Steaming the pudding: Cut a round, large sheet of baking parchment (or greaseproof paper) and one of foil slightly bigger so they will come down at least 10 cm (4 inches) over the sides of the basin. Lay the baking parchment on top of the foil and fold a large pleat down the centre of both (to allow for any pudding expansion). Lay the sheets over the top of the pudding basin (foil side up) and secure around the sides with string – wrap the string around the pudding basin several times tightly and tie the string off to make sure the foil top is secured down firmly and the pudding is sealed. Trim off any excess foil and paper if it is too long. You can even make a string handle by looping it over the top and tying it off under the string going around the basin.
Stand the pudding basin in a deep saucepan (which has a tight fitting lid) on an upturned heatproof plate (or metal bars etc.) to raise it off the bottom of the saucepan – add a little water under the plate to get rid of any air pockets. Pour in boiling water to come just under half way up the side of the pudding basin.
Bring the water to the boil and steam the pudding for 3 hours. Do not let the water go off the boil while the pudding is cooking, and add more boiling water from time to time to maintain the level. Once the Steak And Kidney Pudding has been steamed remove and dry the pudding basin.
Serve the Steak & Kidney Pudding (traditionally in the basin with a clean napkin or tea-towel pinned round it). Serve with creamy mashed potatoes and peas or, on a cold winter’s day, serve with buttered swedes.
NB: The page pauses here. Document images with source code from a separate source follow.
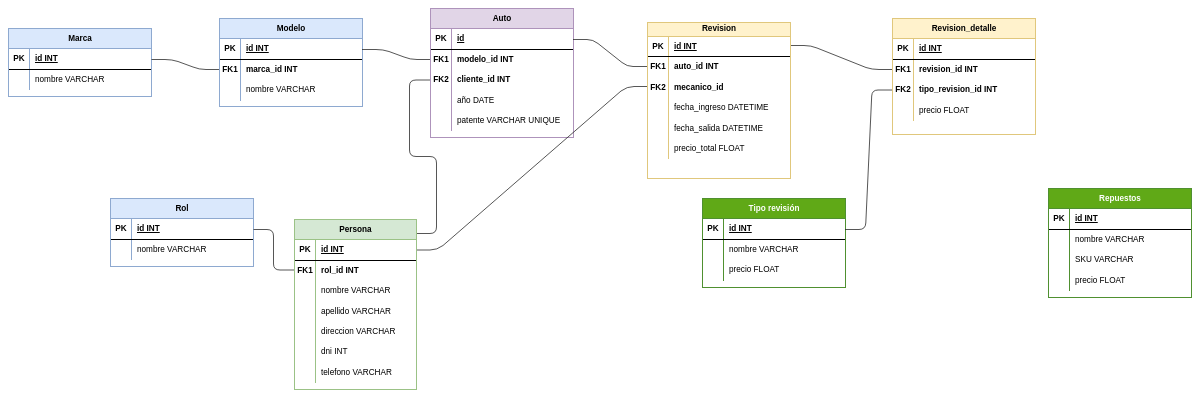
<!DOCTYPE html>
<html lang="es">
<head>
<meta charset="utf-8">
<title>Diagrama entidad-relación</title>
<style>
:root {
  --ink: #000;
  --paper: #fff;
  --row: 20.4px;
}
* { box-sizing: border-box; margin: 0; padding: 0; }
body { width: 1200px; height: 398px; overflow: hidden; background: var(--paper); }
.diagram {
  position: relative; width: 1200px; height: 398px; overflow: hidden;
  font: 8.2px/1 "Liberation Sans", Arial, sans-serif; color: var(--ink);
}
.entity {
  position: absolute; width: 144px;
  border: 1px solid var(--edge); background: var(--paper);
}
.entity h2 {
  display: flex; align-items: center; justify-content: center;
  height: var(--row); font-size: 8.2px; font-weight: 700;
  background: var(--head); border-bottom: 1px solid var(--edge);
}
.entity dl > div { display: flex; height: var(--row); }
.entity dt, .entity dd { display: flex; align-items: center; white-space: nowrap; }
.entity dt { width: 21px; flex: none; justify-content: center; border-right: 1px solid var(--edge); }
.entity dd { padding-left: 5px; }
.entity .pk { border-bottom: 1px solid var(--ink); }
.pk, .fk { font-weight: 700; }
.pk dd { text-decoration: underline; }

.blue { --head: #dae8fc; --edge: #8ea9d0; }
.purple { --head: #e1d5e7; --edge: #ae93bb; }
.yellow { --head: #fff2cc; --edge: #e0c77c; }
.mint { --head: #d5e8d4; --edge: #9bc286; }
.green { --head: #60a917; --edge: #4f9030; }
.green h2 { color: var(--paper); }

#marca { left: 8px; top: 28px; height: 69px; }
#modelo { left: 219px; top: 18px; height: 89px; }
#auto { left: 430px; top: 8px; height: 130px; }
#revision { left: 647px; top: 22px; height: 157px; }
#revision h2 { height: 14px; }
#revision-detalle { left: 892px; top: 18px; height: 117px; }
#rol { left: 110px; top: 198px; height: 69px; }
#persona { left: 294px; top: 219px; width: 123px; height: 171px; }
#tipo-revision { left: 702px; top: 198px; height: 90px; }
#repuestos { left: 1048px; top: 188px; height: 110px; }

.relations { position: absolute; left: 0; top: 0; fill: none; stroke: #2b2b2b; stroke-width: 0.8; }
</style>
</head>
<body>
<main class="diagram">
  <article class="entity blue" id="marca">
    <h2>Marca</h2>
    <dl>
      <div class="pk"><dt>PK</dt><dd>id INT</dd></div>
      <div><dt></dt><dd>nombre VARCHAR</dd></div>
    </dl>
  </article>

  <article class="entity blue" id="modelo">
    <h2>Modelo</h2>
    <dl>
      <div class="pk"><dt>PK</dt><dd>id INT</dd></div>
      <div class="fk"><dt>FK1</dt><dd>marca_id INT</dd></div>
      <div><dt></dt><dd>nombre VARCHAR</dd></div>
    </dl>
  </article>

  <article class="entity purple" id="auto">
    <h2>Auto</h2>
    <dl>
      <div class="pk"><dt>PK</dt><dd>id</dd></div>
      <div class="fk"><dt>FK1</dt><dd>modelo_id INT</dd></div>
      <div class="fk"><dt>FK2</dt><dd>cliente_id INT</dd></div>
      <div><dt></dt><dd>año DATE</dd></div>
      <div><dt></dt><dd>patente VARCHAR UNIQUE</dd></div>
    </dl>
  </article>

  <article class="entity yellow" id="revision">
    <h2>Revision</h2>
    <dl>
      <div class="pk"><dt>PK</dt><dd>id INT</dd></div>
      <div class="fk"><dt>FK1</dt><dd>auto_id INT</dd></div>
      <div class="fk"><dt>FK2</dt><dd>mecanico_id</dd></div>
      <div><dt></dt><dd>fecha_ingreso DATETIME</dd></div>
      <div><dt></dt><dd>fecha_salida DATETIME</dd></div>
      <div><dt></dt><dd>precio_total FLOAT</dd></div>
    </dl>
  </article>

  <article class="entity yellow" id="revision-detalle">
    <h2>Revision_detalle</h2>
    <dl>
      <div class="pk"><dt>PK</dt><dd>id INT</dd></div>
      <div class="fk"><dt>FK1</dt><dd>revision_id INT</dd></div>
      <div class="fk"><dt>FK2</dt><dd>tipo_revision_id INT</dd></div>
      <div><dt></dt><dd>precio FLOAT</dd></div>
    </dl>
  </article>

  <article class="entity blue" id="rol">
    <h2>Rol</h2>
    <dl>
      <div class="pk"><dt>PK</dt><dd>id INT</dd></div>
      <div><dt></dt><dd>nombre VARCHAR</dd></div>
    </dl>
  </article>

  <article class="entity mint" id="persona">
    <h2>Persona</h2>
    <dl>
      <div class="pk"><dt>PK</dt><dd>id INT</dd></div>
      <div class="fk"><dt>FK1</dt><dd>rol_id INT</dd></div>
      <div><dt></dt><dd>nombre VARCHAR</dd></div>
      <div><dt></dt><dd>apellido VARCHAR</dd></div>
      <div><dt></dt><dd>direccion VARCHAR</dd></div>
      <div><dt></dt><dd>dni INT</dd></div>
      <div><dt></dt><dd>telefono VARCHAR</dd></div>
    </dl>
  </article>

  <article class="entity green" id="tipo-revision">
    <h2>Tipo revisión</h2>
    <dl>
      <div class="pk"><dt>PK</dt><dd>id INT</dd></div>
      <div><dt></dt><dd>nombre VARCHAR</dd></div>
      <div><dt></dt><dd>precio FLOAT</dd></div>
    </dl>
  </article>

  <article class="entity green" id="repuestos">
    <h2>Repuestos</h2>
    <dl>
      <div class="pk"><dt>PK</dt><dd>id INT</dd></div>
      <div><dt></dt><dd>nombre VARCHAR</dd></div>
      <div><dt></dt><dd>SKU VARCHAR</dd></div>
      <div><dt></dt><dd>precio FLOAT</dd></div>
    </dl>
  </article>

  <svg class="relations" width="1200" height="398" viewBox="0 0 1200 398" aria-hidden="true">
    <path id="marca-modelo" d="M151.5 59.5H165Q172 59.5 178 61.5L193 67Q199 69.5 206 69.5H219"/>
    <path id="modelo-auto" d="M362 49.5H376Q383 49.5 389 51.5L404 57Q410 59.5 417 59.5H430"/>
    <path id="auto-revision" d="M573 39.5H587Q593 39.5 598 43.5L622 62.5Q627 66.5 633 66.5H647"/>
    <path id="auto-persona" d="M430 80H416Q409.5 80 409.5 86V150Q409.5 156.5 416 156.5H430Q436.5 156.5 436.5 163V227Q436.5 233.5 430 233.5H417"/>
    <path id="persona-revision" d="M417 250H430Q437 250 443 245.5L621 91Q627 86.5 634 86.5H647"/>
    <path id="revision-detalle-fk" d="M791 45.5H804Q811 45.5 817 48L866 67.5Q872 69.5 879 69.5H892"/>
    <path id="tipo-detalle" d="M892 90H878Q872 90 871.7 96L865.8 223Q865.5 229.5 859 229.5H845"/>
    <path id="rol-persona" d="M253.5 229.5H267Q273.5 229.5 273.5 236V264Q273.5 270 280 270H294"/>
  </svg>
</main>
</body>
</html>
Use a sharp knife to cut through the suet pasty lid and spoon out each portion to the plate.